Blocking texting and online messaging apps on our kids devices, like Yik Yak, was one of the main reasons we started NetSanity. Read the story below to get a real life example of how texting apps can be dangerous for your kids and pre-teens.
Recently, my teenage daughter came to me and mentioned that she wanted to add Yik Yak to her iPhone. I told her to give me a few days to do a little research and that I would have an answer for her. Later that day, I decided to download Yik Yak (easy to do because it is free) to my iPhone and see what it was all about. Since it works by loading Yak from your local area, I drove around and randomly checked several locations in my small town throughout the day. At first, Yik Yak seems innocent enough and fun. It allows users to post and read messages that are localized, typically to anyone within a 1.5-mile radius of their location, i.e. home or school.
Users can read anyone’s anonymous comments as long as they are in that local radius. Some of the messages that I pulled up in my small town were shocking.
If you don’t already know about Yik Yak, it is an app that has a timeline that looks like Twitter without photos. It allows anyone to post anything without attaching themselves to a username.
When you happen to be in an unfamiliar area, it is unlikely that the app would be of much neither interest nor harm, specifically to your teen or child. However, if you opened it up in the middle of a high-school gym or you happen to live in a small community, I can see how potentially damaging this simple little app could become.
You can see for yourselves! Here are some screenshots of what I saw just by pulling up Yik Yak at a few random places in my small town, throughout the day. We scrubbed the bad stuff and blurred out the four letter words, but I certainly would not be happy if my young kids saw these random posts.
I hope you will find it easier to make an informed decision for your family. For us, we use NetSanity on all of our kid’s Apple mobile devices and we have blocked this app with the AppBlocker feature.

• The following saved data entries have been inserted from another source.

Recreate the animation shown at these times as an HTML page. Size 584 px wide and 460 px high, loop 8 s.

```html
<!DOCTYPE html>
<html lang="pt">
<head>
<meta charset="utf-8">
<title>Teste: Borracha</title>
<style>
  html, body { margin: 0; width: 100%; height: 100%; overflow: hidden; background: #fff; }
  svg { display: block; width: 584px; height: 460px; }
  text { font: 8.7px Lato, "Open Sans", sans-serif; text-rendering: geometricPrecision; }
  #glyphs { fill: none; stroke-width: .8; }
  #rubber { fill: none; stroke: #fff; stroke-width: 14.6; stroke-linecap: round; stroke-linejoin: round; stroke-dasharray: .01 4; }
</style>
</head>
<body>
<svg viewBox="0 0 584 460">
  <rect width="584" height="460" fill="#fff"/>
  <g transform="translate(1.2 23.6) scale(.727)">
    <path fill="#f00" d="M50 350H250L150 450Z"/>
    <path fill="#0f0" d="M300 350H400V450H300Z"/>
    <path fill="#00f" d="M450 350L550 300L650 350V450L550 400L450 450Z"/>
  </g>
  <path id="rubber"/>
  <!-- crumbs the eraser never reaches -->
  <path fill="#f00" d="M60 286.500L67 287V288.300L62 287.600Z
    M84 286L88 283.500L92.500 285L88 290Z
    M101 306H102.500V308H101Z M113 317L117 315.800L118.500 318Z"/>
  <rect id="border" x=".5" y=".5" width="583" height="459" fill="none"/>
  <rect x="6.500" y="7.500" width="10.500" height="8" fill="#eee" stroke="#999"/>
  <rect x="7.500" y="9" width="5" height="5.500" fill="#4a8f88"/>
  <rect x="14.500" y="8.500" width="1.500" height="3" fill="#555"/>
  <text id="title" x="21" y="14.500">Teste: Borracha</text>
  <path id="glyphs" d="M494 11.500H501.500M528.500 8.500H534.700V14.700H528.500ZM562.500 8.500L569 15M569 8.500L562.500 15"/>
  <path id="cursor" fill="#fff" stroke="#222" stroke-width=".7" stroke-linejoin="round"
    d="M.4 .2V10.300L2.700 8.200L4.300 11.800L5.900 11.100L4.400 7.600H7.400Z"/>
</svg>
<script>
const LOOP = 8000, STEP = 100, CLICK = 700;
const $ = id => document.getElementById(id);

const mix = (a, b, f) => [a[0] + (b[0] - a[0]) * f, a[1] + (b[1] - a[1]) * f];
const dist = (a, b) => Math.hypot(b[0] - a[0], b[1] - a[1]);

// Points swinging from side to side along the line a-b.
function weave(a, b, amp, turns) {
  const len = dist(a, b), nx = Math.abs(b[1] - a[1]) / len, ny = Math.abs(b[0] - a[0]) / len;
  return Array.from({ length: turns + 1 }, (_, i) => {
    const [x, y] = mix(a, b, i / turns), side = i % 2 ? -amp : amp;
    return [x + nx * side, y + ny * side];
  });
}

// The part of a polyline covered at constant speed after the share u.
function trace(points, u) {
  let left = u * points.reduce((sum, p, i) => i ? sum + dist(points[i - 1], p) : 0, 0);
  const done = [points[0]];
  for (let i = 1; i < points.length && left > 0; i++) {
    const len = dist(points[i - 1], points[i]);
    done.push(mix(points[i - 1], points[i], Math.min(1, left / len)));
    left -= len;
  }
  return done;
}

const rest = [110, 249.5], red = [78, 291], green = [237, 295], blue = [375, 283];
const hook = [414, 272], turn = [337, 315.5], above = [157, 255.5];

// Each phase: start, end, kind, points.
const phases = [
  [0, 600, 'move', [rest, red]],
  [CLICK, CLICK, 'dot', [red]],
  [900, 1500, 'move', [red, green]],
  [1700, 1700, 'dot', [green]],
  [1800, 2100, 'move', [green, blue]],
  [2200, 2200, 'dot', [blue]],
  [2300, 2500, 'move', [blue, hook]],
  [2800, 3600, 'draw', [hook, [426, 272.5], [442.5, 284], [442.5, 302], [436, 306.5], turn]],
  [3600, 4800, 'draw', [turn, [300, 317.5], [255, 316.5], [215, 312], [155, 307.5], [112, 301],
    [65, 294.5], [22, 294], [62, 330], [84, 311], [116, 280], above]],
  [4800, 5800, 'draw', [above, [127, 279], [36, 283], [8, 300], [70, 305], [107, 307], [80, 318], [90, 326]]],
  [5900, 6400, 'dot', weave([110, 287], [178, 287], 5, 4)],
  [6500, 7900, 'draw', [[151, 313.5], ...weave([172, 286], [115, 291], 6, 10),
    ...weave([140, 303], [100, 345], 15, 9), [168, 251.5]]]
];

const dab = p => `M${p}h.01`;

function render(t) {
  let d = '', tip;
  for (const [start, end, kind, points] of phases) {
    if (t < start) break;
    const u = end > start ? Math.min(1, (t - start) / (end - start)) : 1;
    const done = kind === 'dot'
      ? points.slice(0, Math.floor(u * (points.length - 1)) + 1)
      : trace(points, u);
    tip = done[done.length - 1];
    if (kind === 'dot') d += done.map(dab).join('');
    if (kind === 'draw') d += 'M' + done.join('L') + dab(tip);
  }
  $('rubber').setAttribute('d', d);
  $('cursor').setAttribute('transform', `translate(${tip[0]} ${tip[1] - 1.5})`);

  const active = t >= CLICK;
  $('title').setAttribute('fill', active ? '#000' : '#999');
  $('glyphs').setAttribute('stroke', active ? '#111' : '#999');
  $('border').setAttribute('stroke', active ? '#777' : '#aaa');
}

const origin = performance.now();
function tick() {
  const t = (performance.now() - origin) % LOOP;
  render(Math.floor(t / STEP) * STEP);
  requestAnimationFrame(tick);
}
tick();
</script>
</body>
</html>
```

There is enough stuff out there already, and this seems totally inappropriate and unnecessary for our kids.
To conclude our thoughts on blocking Yik Yak
If our children decide to use a Yik Yak like app when they turn 18, that is fine. Until that day, however, Netsanity keeps it off their devices and it’s one more little thing this mom doesn’t have to worry about!